Saved data entries:
*-*-*
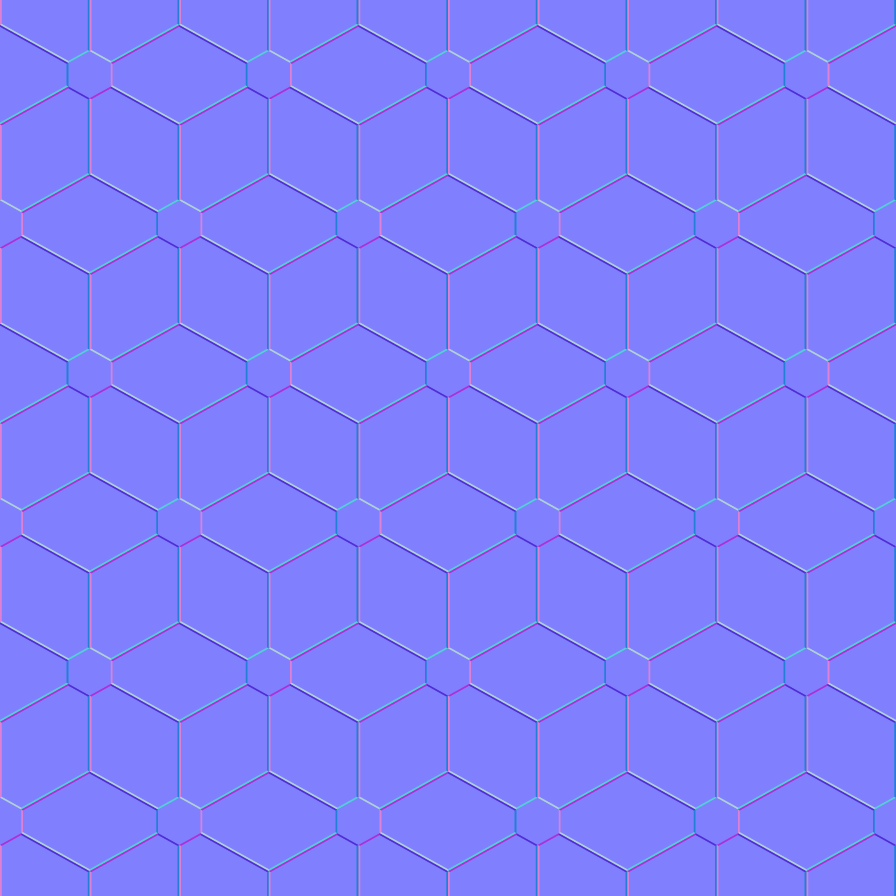
This texture map is drawn by a WebGL 1 fragment shader. Its source:

```glsl
precision highp float;

uniform vec2 u_resolution;

const float SQRT3 = 1.7320508;
const float SECTOR = 1.0471976;
const vec2 REPEATS = vec2(5.0, 3.0);
const vec2 PERIOD = vec2(SQRT3, 3.0);
const vec2 FIRST_CENTER = vec2(0.0, 0.75);
const float STUD_APOTHEM = 0.205;
const float BEVEL_WIDTH = 0.0172;
const float BEVEL_SLOPE = 1.1;
const int SAMPLES = 4;

vec2 direction(float angle) {
  return vec2(cos(angle), sin(angle));
}

// Offset from the nearest center of a hexagonal lattice.
vec2 hexCell(vec2 p, vec2 period) {
  vec2 a = mod(p + 0.5 * period, period) - 0.5 * period;
  vec2 b = mod(p, period) - 0.5 * period;
  return dot(a, a) < dot(b, b) ? a : b;
}

// Each field returns its gradient in xy and its distance in z.
vec3 spokeField(vec2 p, float turn) {
  vec2 along = direction((floor(turn) + 0.5) * SECTOR);
  vec2 across = vec2(-along.y, along.x);
  float side = dot(across, p);
  return vec3(side < 0.0 ? -across : across, abs(side));
}

vec3 studField(vec2 p, float turn, float apothem) {
  vec2 outward = direction(floor(turn + 0.5) * SECTOR);
  return vec3(outward, dot(outward, p) - apothem);
}

// Ridges run from raised hexagonal studs to the cell corners.
vec3 surfaceNormal(vec2 uv) {
  vec2 p = hexCell(uv * REPEATS * PERIOD - FIRST_CENTER, PERIOD);
  float turn = atan(p.y, p.x + 1e-6) / SECTOR;
  vec3 spoke = spokeField(p, turn);
  vec3 stud = studField(p, turn, STUD_APOTHEM);
  vec3 nearest = stud.z < spoke.z ? stud : spoke;
  float bevel = step(0.0, nearest.z) * step(nearest.z, BEVEL_WIDTH);
  return normalize(vec3(nearest.xy * BEVEL_SLOPE * bevel, 1.0));
}

void main() {
  // Average the normal over the pixel to smooth the thin bevels.
  vec3 total = vec3(0.0);
  for (int j = 0; j < SAMPLES; j++) {
    for (int i = 0; i < SAMPLES; i++) {
      vec2 jitter = (vec2(float(i), float(j)) + 0.5) / float(SAMPLES) - 0.5;
      total += surfaceNormal((gl_FragCoord.xy + jitter) / u_resolution);
    }
  }
  vec3 normal = total / float(SAMPLES * SAMPLES);
  gl_FragColor = vec4(normal * 0.5 + 0.5, 1.0);
}
```
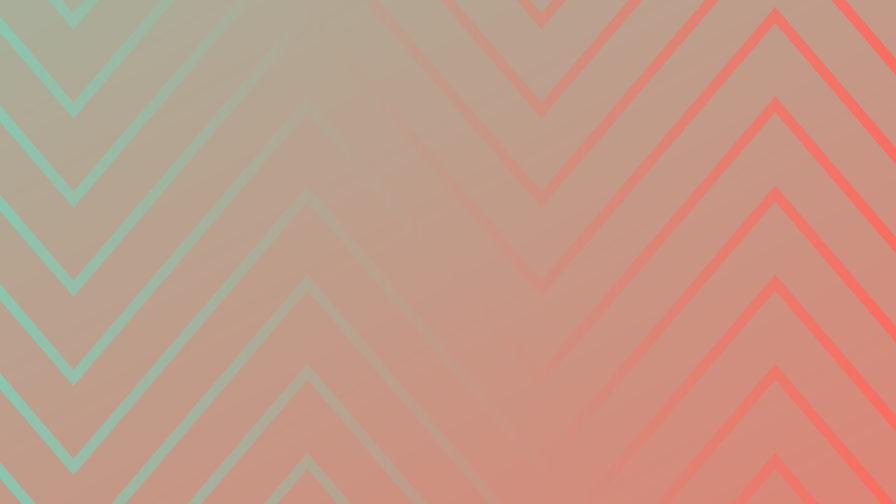
A Shadertoy shader for this background:

```glsl
#define TEAL vec3(0.55, 0.77, 0.68)
#define CORAL vec3(0.98, 0.43, 0.38)
#define HALF_PERIOD 0.4641
#define PITCH 0.1769
#define SLOPE 1.17
#define VALLEY vec2(0.1458, 0.958)
#define LINE_WIDTH 0.021
#define BACK_RANGE vec2(0.25, 0.73)

// Distance to the nearest centre line of the stacked zigzags
float chevronDistance(vec2 p) {
    vec2 q = p - VALLEY;
    float fromValley = abs(mod(q.x + HALF_PERIOD, 2.0 * HALF_PERIOD) - HALF_PERIOD);
    float row = (q.y - SLOPE * fromValley) / PITCH;
    float rise = abs(fract(row + 0.5) - 0.5) * PITCH;
    return rise / sqrt(1.0 + SLOPE * SLOPE);
}

void mainImage(out vec4 fragColor, in vec2 fragCoord) {
    vec2 uv = fragCoord / iResolution.xy;
    vec2 p = fragCoord / iResolution.y;
    float pixel = 1.0 / iResolution.y;

    // Muted diagonal gradient, top left to bottom right
    float diagonal = 0.5 * (uv.x + 1.0 - uv.y);
    vec3 backColor = mix(TEAL, CORAL, mix(BACK_RANGE.x, BACK_RANGE.y, diagonal));

    // Full-range horizontal gradient on the lines, fading where the hues meet
    vec3 lineColor = mix(TEAL, CORAL, uv.x);
    float edge = chevronDistance(p) - 0.5 * LINE_WIDTH;
    float coverage = 1.0 - smoothstep(-0.75 * pixel, 0.75 * pixel, edge);

    fragColor = vec4(mix(backColor, lineColor, coverage), 1.0);
}
```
*-*-*
**What you should do**:
Copy all the lines above that hold the string "surfaceNormal".

**Reply to the exercise**:
vec3 surfaceNormal(vec2 uv) {
      total += surfaceNormal((gl_FragCoord.xy + jitter) / u_resolution);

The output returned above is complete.